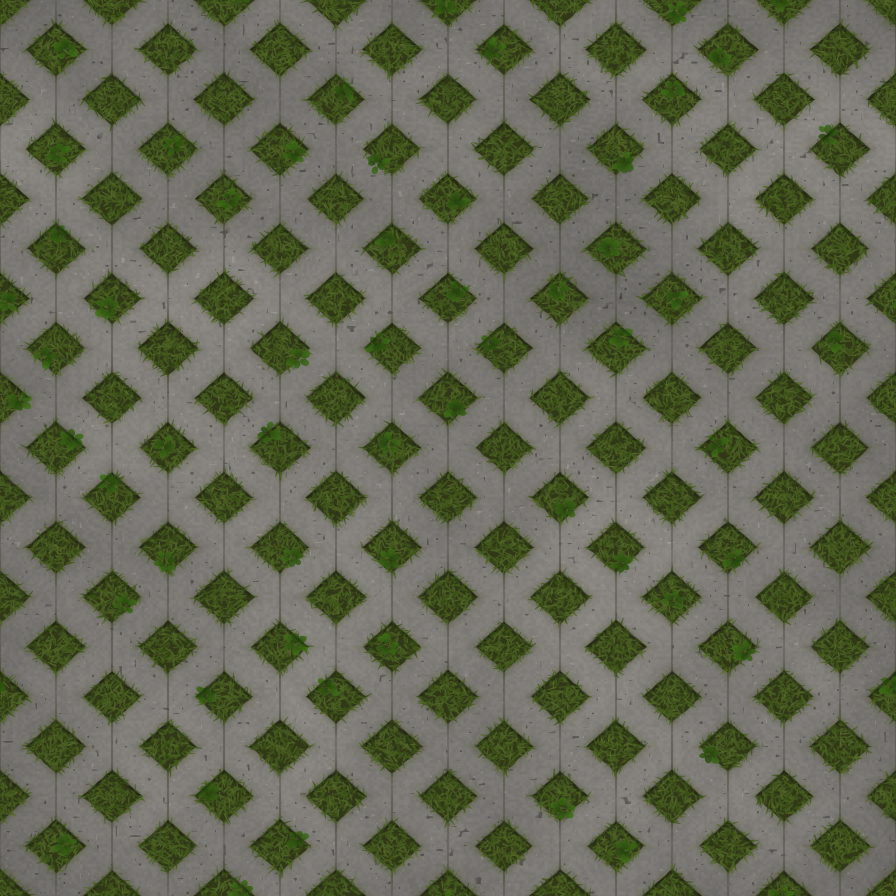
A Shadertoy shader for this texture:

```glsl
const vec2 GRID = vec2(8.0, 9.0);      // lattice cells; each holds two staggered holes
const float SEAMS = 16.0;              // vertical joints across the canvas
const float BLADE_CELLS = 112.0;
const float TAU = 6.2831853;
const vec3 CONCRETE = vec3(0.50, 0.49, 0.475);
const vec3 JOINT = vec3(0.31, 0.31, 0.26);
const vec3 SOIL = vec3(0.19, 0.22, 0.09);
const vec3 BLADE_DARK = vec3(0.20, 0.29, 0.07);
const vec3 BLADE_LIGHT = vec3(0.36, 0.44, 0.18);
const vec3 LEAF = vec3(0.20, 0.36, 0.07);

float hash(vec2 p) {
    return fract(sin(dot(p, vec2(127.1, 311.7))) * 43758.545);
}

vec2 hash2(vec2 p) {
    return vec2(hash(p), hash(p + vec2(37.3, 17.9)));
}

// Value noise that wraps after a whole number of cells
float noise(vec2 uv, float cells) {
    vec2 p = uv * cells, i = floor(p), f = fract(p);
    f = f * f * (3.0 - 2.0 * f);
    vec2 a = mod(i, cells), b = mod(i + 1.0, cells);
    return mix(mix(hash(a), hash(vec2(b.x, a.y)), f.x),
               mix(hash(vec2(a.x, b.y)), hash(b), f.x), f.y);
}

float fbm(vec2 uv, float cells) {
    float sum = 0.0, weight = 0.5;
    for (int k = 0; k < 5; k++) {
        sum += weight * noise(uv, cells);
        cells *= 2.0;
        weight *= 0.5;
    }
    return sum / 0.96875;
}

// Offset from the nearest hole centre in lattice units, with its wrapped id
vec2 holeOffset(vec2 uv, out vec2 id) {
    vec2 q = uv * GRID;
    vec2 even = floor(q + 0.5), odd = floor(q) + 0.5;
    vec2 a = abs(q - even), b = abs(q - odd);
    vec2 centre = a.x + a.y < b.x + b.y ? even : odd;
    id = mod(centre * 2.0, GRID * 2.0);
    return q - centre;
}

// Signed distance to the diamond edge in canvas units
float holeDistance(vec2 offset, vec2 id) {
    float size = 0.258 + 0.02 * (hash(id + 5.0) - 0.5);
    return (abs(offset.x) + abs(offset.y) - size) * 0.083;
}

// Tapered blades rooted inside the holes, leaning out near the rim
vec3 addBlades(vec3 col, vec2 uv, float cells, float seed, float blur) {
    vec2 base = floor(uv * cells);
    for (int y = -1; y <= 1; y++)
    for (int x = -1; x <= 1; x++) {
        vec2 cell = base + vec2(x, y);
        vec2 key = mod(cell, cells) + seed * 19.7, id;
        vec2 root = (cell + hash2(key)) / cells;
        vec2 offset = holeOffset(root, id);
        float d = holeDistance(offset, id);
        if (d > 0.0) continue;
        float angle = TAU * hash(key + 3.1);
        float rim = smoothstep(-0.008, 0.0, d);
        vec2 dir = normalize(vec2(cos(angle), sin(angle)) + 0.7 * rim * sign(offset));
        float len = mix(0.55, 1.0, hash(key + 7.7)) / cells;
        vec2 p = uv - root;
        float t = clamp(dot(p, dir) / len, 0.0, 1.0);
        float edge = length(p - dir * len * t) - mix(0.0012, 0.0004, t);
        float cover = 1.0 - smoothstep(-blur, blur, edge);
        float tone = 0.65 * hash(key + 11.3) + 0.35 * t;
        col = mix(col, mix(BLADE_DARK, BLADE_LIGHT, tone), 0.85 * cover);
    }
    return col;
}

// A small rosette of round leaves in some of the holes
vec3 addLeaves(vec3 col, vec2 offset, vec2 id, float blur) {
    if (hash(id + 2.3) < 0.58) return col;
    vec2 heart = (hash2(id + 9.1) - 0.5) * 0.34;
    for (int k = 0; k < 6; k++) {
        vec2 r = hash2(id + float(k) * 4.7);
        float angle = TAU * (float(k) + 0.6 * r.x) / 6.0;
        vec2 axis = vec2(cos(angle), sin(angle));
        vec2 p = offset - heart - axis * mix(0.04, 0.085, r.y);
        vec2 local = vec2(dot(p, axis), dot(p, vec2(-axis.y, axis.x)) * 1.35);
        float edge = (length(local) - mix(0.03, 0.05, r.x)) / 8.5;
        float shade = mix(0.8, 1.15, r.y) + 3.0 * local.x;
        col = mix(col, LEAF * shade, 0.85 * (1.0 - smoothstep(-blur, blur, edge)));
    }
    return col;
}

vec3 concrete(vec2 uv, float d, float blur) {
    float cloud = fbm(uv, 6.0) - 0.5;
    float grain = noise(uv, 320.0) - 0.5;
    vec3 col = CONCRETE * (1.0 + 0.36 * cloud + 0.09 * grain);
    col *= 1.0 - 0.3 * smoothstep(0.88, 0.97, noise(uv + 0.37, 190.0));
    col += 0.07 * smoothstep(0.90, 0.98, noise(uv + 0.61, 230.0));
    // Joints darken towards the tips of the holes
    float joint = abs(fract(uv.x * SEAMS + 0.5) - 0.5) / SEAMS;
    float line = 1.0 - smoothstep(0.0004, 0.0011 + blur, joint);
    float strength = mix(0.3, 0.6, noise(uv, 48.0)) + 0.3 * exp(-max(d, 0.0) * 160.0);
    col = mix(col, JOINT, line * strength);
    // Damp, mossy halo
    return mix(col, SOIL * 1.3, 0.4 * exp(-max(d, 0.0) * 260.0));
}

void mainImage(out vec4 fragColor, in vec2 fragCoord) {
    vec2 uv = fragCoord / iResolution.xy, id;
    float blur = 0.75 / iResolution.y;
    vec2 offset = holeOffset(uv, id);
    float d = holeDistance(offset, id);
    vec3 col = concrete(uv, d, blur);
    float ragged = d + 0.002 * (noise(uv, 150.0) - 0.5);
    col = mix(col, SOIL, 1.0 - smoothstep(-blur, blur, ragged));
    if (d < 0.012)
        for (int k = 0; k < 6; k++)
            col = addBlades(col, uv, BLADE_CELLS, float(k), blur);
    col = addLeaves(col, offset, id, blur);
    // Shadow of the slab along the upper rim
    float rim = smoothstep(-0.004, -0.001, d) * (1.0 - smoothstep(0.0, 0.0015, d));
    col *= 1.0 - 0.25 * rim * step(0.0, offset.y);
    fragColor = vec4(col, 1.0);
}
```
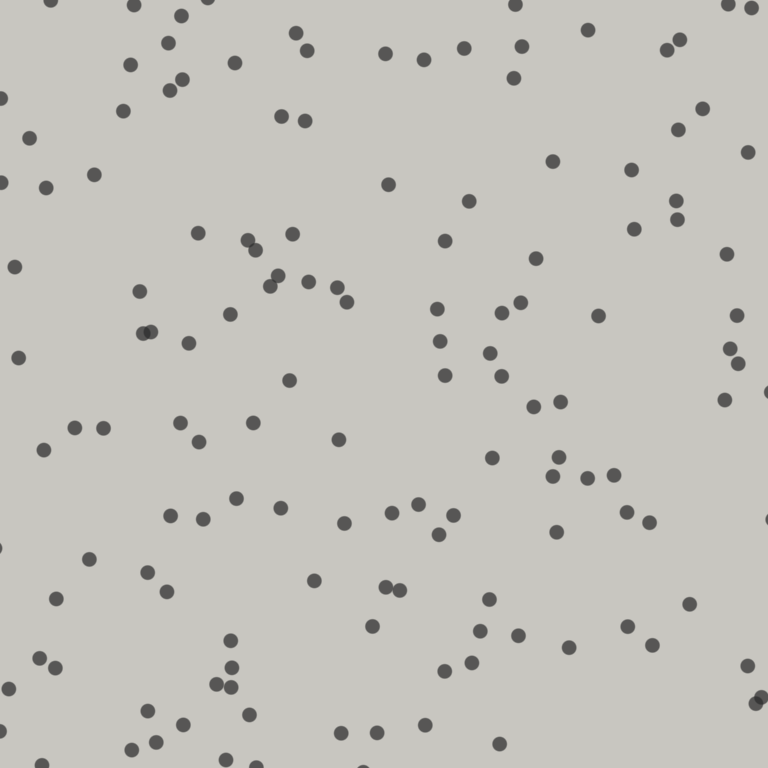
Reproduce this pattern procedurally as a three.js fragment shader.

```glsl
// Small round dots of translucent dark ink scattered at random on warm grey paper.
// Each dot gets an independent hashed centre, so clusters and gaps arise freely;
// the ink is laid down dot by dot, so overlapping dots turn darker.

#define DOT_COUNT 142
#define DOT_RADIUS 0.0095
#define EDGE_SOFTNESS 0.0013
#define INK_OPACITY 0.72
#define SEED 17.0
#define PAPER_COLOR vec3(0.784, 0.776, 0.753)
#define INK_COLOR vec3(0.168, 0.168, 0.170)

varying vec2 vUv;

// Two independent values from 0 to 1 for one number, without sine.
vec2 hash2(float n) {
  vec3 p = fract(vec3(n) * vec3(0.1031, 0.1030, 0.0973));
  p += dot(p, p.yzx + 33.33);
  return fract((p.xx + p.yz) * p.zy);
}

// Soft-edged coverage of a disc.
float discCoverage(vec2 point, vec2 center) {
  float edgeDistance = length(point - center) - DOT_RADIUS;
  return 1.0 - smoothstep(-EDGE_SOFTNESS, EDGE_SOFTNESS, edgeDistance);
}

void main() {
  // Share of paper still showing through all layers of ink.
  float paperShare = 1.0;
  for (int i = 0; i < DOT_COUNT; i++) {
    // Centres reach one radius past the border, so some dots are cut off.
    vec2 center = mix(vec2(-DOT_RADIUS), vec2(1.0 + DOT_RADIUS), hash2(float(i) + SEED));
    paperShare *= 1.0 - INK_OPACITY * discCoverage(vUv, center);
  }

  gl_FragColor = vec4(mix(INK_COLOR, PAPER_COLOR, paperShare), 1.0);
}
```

● ● ● ●

● TASK REQUIREMENTS: Filter the entries above down to the lines that hold the word "define", and copy those lines.

● OUTPUT OF THE EXERCISE:
#define DOT_COUNT 142
#define DOT_RADIUS 0.0095
#define EDGE_SOFTNESS 0.0013
#define INK_OPACITY 0.72
#define SEED 17.0
#define PAPER_COLOR vec3(0.784, 0.776, 0.753)
#define INK_COLOR vec3(0.168, 0.168, 0.170)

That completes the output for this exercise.